by Tami Blumenfield
In Fall 2010, students in the Anthropology of Education class (BIS 493C / BEDUC 491D) taught by Tami Blumenfield completed service-learning placements with community organizations to see how learning takes place in a variety of formal and informal educational settings. Students groomed horses and helped riders at the Little Bit therapeutic riding center, did art projects with children at the Northshore Family Center, tutored children in Study Zone programs at the King County Library, and worked with children in the Homework Factory at the Ballinger Homes. One student helped actors rehearse at the Whidbey Children's Theater. Other students preparing for teaching careers were placed directly in English Language Learning programs, kindergarten, Head Start, Read Naturally reading programs, and fourth grade classrooms in the Northshore School District.
Several students found their experiences so rewarding that they decided to continue volunteering at their service learning sites after the quarter ended. The class offered them valuable opportunities to become involved in settings they would not have otherwise entered and draw connections between theories of education and learning as organized in their own communities.
The student placements were made possible through the hard work and coordination by Karen Ericson and Kara Casey from the Community-Based Learning and Scholarship Project.
by Nives Dolšak
In Fall 2009, wtudents in the first core course in the Master of Arts in Policy Studies (MAPS) program, taught by Associate Professor Nives Dolšak, engaged in five projects assisting our communities in mitigating and adapting to global climate change. They developed policy proposals that ranged from building coalitions to accomplish environmental goals and local agricultural land preservation; developing a voluntary program for labeling climate friendly products and services; review of the impact of newly adopted UW Bothell options to reduce the use of single-occupancy vehicles; balancing mitigation and adaptation policies when they are in conflict; to developing a producer recycling system for energy efficient, but hazardous waste-causing products.
We are grateful to the following partners from our communities for mentoring our students in these projects: Bryan Guy, Managing Director, Cypress Venture Group, LLC; Charlie Cunniff, Director, Seattle Climate Partnership, Office of Sustainability and Environment, City of Seattle; Claudia Frere, Manager, Environmental Stewardship & Sustainability, University of Washington; Dan Siemann, Senior Environmental Policy Specialist, National Wildlife Federation, Pacific Region; Ruth Honour, UW Bothell Transportation Program; Sego Jackson, Principal Planner, Snohomish County, Solid Waste Division; Spencer Reeder, Lead Policy Strategist, Climate Change, Washington State Department of Ecology.
by Jane Van Galen
The Dream Project is a student-initiated high school outreach program that operates as a University of Washington Bothell course (BEDUC 325), partnering UW Bothell students with first-generation and low-income high school students to help them achieve the dream of attending college.

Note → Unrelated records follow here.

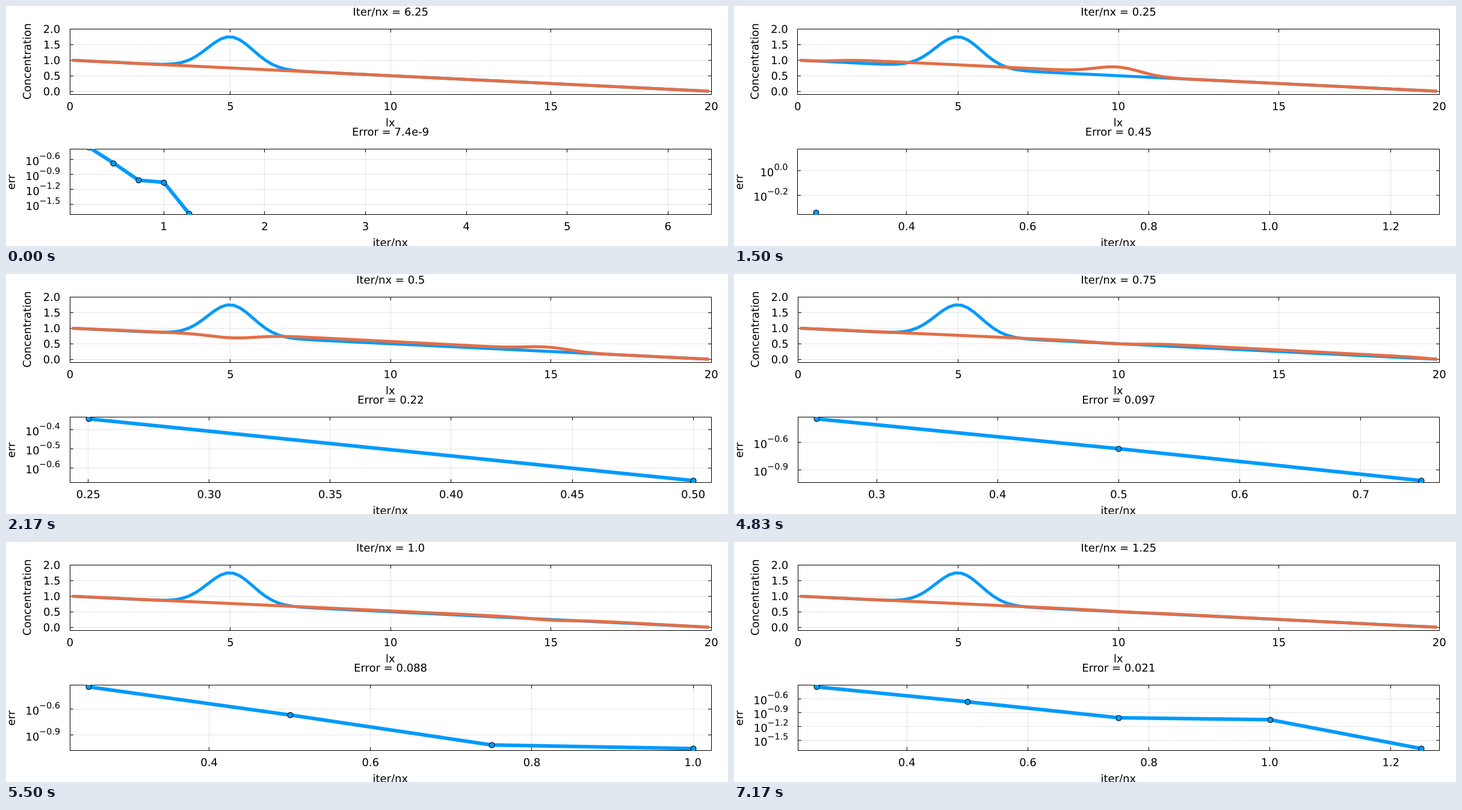
A matplotlib script that plays this animation: 1200x400 px, repeating every 8000 ms.

```python
import numpy as np
import matplotlib.pyplot as plt
from matplotlib.animation import FuncAnimation
from matplotlib.collections import LineCollection
from matplotlib.patches import PathPatch, Rectangle
from matplotlib.path import Path
from matplotlib.textpath import TextPath

W, H, DPI = 1200, 400, 100
PX = 72 / DPI                      # points per pixel
BLUE, RED = "#009AFA", "#E36F47"
RIGHT = 1172.3
TOP_Y, LOW_Y = (38.3, 147.4), (238.3, 347.4)

# ---- accelerated pseudo-transient diffusion ----
LX, NX = 20.0, 100
DX = LX / NX
CHECK = NX // 4
xc = (np.arange(NX) + 0.5) * DX
start = 1 + np.exp(-(xc - LX / 4) ** 2) - xc / LX


def diffuse(steps):
    rho = (LX / (2 * np.pi)) ** 2
    dt = DX * np.sqrt(rho)
    c, q = start.copy(), np.zeros(NX - 1)
    for _ in range(steps):
        q -= dt / (rho + dt) * (q + np.diff(c) / DX)
        c[1:-1] -= dt * np.diff(q) / DX
    return c


errors = np.log10([0.4545, 0.2153, 0.0970, 0.0881, 0.0208, 0.006])

# ---- figure in pixel coordinates, y pointing down ----
fig = plt.figure(figsize=(W / DPI, H / DPI), dpi=DPI, facecolor="white")
ax = fig.add_axes([0, 0, 1, 1])
ax.set_xlim(0, W)
ax.set_ylim(H, 0)
ax.axis("off")


def label(group, s, x, y, size=18, align="center", upright=False):
    """Write s on baseline y (or x when upright); return its left edge."""
    path = TextPath((0, 0), s, size=size, prop={"family": "DejaVu Sans"})
    box = path.get_extents()
    anchor = box.x1 if align == "right" else (box.x0 + box.x1) / 2
    u, v = path.vertices[:, 0] - anchor, path.vertices[:, 1]
    pts = (x - v, y - u) if upright else (x + u, y - v)
    patch = PathPatch(Path(np.column_stack(pts), path.codes),
                      fc="black", lw=0, zorder=3)
    group.append(ax.add_patch(patch))
    return x + box.x0 - anchor


def power_label(group, exponent, x, y):
    sign = "\u2212" if exponent < 0 else ""
    edge = label(group, f"{sign}{abs(exponent):.1f}", x, y - 1.2, 14.4, "right")
    label(group, "10", edge - 2.5, y + 9.1, align="right")


def segments(group, segs, alpha, zorder):
    lines = LineCollection(segs, colors=[(0, 0, 0, alpha)], linewidths=PX,
                           capstyle="projecting", zorder=zorder)
    lines.set_snap(False)
    group.append(ax.add_collection(lines))


def crisp(v):
    return np.floor(v) + 0.5


class Panel:
    """Boxed plot with inward ticks on all four sides."""

    def __init__(self, group, left, span, xlim, ylim):
        self.group, self.left, self.span = group, left, span
        self.xlim, self.ylim = xlim, ylim
        top, bottom = span
        self.clip = Rectangle((left, top), RIGHT - left, bottom - top,
                              transform=ax.transData)

    def x(self, v):
        a, b = self.xlim
        return self.left + (np.asarray(v) - a) / (b - a) * (RIGHT - self.left)

    def y(self, v):
        a, b = self.ylim
        top, bottom = self.span
        return bottom - (np.asarray(v) - a) / (b - a) * (bottom - top)

    def frame(self, xticks, yticks, tick=5):
        l, r = crisp(self.left), crisp(RIGHT)
        t, b = crisp(self.span[0]), crisp(self.span[1])
        grid = []
        edge = [[(l, t), (r, t), (r, b), (l, b), (l, t)]]
        for x in crisp(self.x(xticks)):
            grid.append([(x, t), (x, b)])
            edge += [[(x, t), (x, t + tick)], [(x, b), (x, b - tick)]]
        for y in crisp(self.y(yticks)):
            grid.append([(l, y), (r, y)])
            edge += [[(l, y), (l + tick, y)], [(r, y), (r - tick, y)]]
        segments(self.group, grid, 0.1, 1)
        segments(self.group, edge, 1, 1.5)

    def x_labels(self, ticks, digits):
        for v in ticks:
            label(self.group, f"{v:.{digits}f}", self.x(v), self.span[1] + 26.1)

    def titles(self, title, xlabel):
        mid = (self.left + RIGHT) / 2
        label(self.group, title, mid, self.span[0] - 22.3)
        label(self.group, xlabel, mid, self.span[1] + 53.1)

    def curve(self, xs, ys, color, width, dots=False):
        xs, ys = self.x(xs), self.y(ys)
        art = ax.plot(xs, ys, color=color, lw=width * PX, zorder=2,
                      solid_capstyle="round", solid_joinstyle="round")
        if dots:
            art += ax.plot(xs, ys, "o", ms=9 * PX, mfc=color, mec="black",
                           mew=PX, zorder=2.5)
        for a in art:
            a.set_clip_path(self.clip)
        self.group.extend(art)


def widen(lo, hi):
    pad = 0.03 * (hi - lo)
    return lo - pad, hi + pad


def scene(checks, err_text, xticks, digits, yticks, left=106.4):
    group = []
    done = checks * CHECK / NX

    top = Panel(group, left, TOP_Y, (0, LX), (-0.1, 2.0))
    xs, ys = np.arange(0, 21, 5), np.arange(0, 2.1, 0.5)
    top.frame(xs, ys)
    top.x_labels(xs, 0)
    for v in ys:
        label(group, f"{v:.1f}", left - 17.3, top.y(v) + 6.6, align="right")
    top.titles(f"Iter/nx = {done}", "lx")
    label(group, "Concentration", left - 65.2, 92.6, upright=True)
    top.curve(xc, start, BLUE, 5)
    top.curve(xc, diffuse(checks * CHECK), RED, 5)

    n = min(checks, len(errors))
    its, errs = 0.25 * np.arange(1, n + 1), errors[:n]
    if checks == 1:                # a single point spans one unit
        xlim = widen(0.25, 1.25)
        ylim = widen(errs[0], np.log10(10 ** errs[0] + 1))
    else:
        xlim = widen(0.25, done)
        ylim = widen(errs[-1], errs[0]) if checks == n else (-1.7, -0.387)
    low = Panel(group, left, LOW_Y, xlim, ylim)
    low.frame(xticks, yticks)
    low.x_labels(xticks, digits)
    for v in yticks:
        power_label(group, v, left - 17.3, low.y(v))
    low.titles(f"Error = {err_text}", "iter/nx")
    label(group, "err", 14.8, 293, upright=True)
    low.curve(its, errs, BLUE, 6, dots=True)
    return group


fifths = np.arange(0.4, 1.3, 0.2)
deep = [-0.6, -0.9, -1.2, -1.5]
scenes = [
    scene(25, "7.4e-9", np.arange(1, 7), 0, deep),
    scene(1, "0.45", fifths, 1, [0.0, -0.2], left=105.9),
    scene(2, "0.22", np.arange(0.25, 0.51, 0.05), 2, [-0.4, -0.5, -0.6]),
    scene(3, "0.097", np.arange(0.3, 0.71, 0.1), 1, deep[:2]),
    scene(4, "0.088", fifths[:4], 1, deep[:2]),
    scene(5, "0.021", fifths, 1, deep),
]
starts = [0, 500, 2170, 3830, 5500, 7170]
STEP, LOOP = 20, 8000


def update(i):
    now = i * STEP + STEP / 2
    active = np.searchsorted(starts, now, side="right") - 1
    for k, group in enumerate(scenes):
        for art in group:
            art.set_visible(k == active)
    return []


anim = FuncAnimation(fig, update, frames=LOOP // STEP, interval=STEP,
                     init_func=lambda: update(0), repeat=True,
                     repeat_delay=0, blit=False)
plt.show()
```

The program's dual-focus approach strives not only to support these high school students, but also to teach UW Bothell students about important social issues through a unique, hands-on experience.
In Autumn of 2009, the Dream Project significantly expanded to include over 40 UW Bothell students as mentors. These mentors work with high school students throughout their junior and senior years, supporting them with the college application process, as well as overall academic achievement. UW Bothell students meet with their student partners two to three times a week.
In February, the Dream Project received a $36,000 grant from the State Farm Foundation's Youth Advisory Board, which seeks to foster service-learning initiatives. This generous grant supports mentoring work in local high schools. Students are involved with other fundraisng initiatives as well, including a box lunch in February and a dinner at downtown Bothell's Kozy Korner Cafe in May.
On May 11, the UW Bothell Dream Project students presented on "Twelve Months of Dreaming," their report to the campus of their first year of mentoring first-generation/low-income high school students in four partner high schools through the college selection and application process.
Jane Van Galen, Education Professor, is the faculty advisor for the project, which was created at UW Seattle five years ago.
For more information, please visit the Dream Project website (http://www.uwb.edu/dreamproject).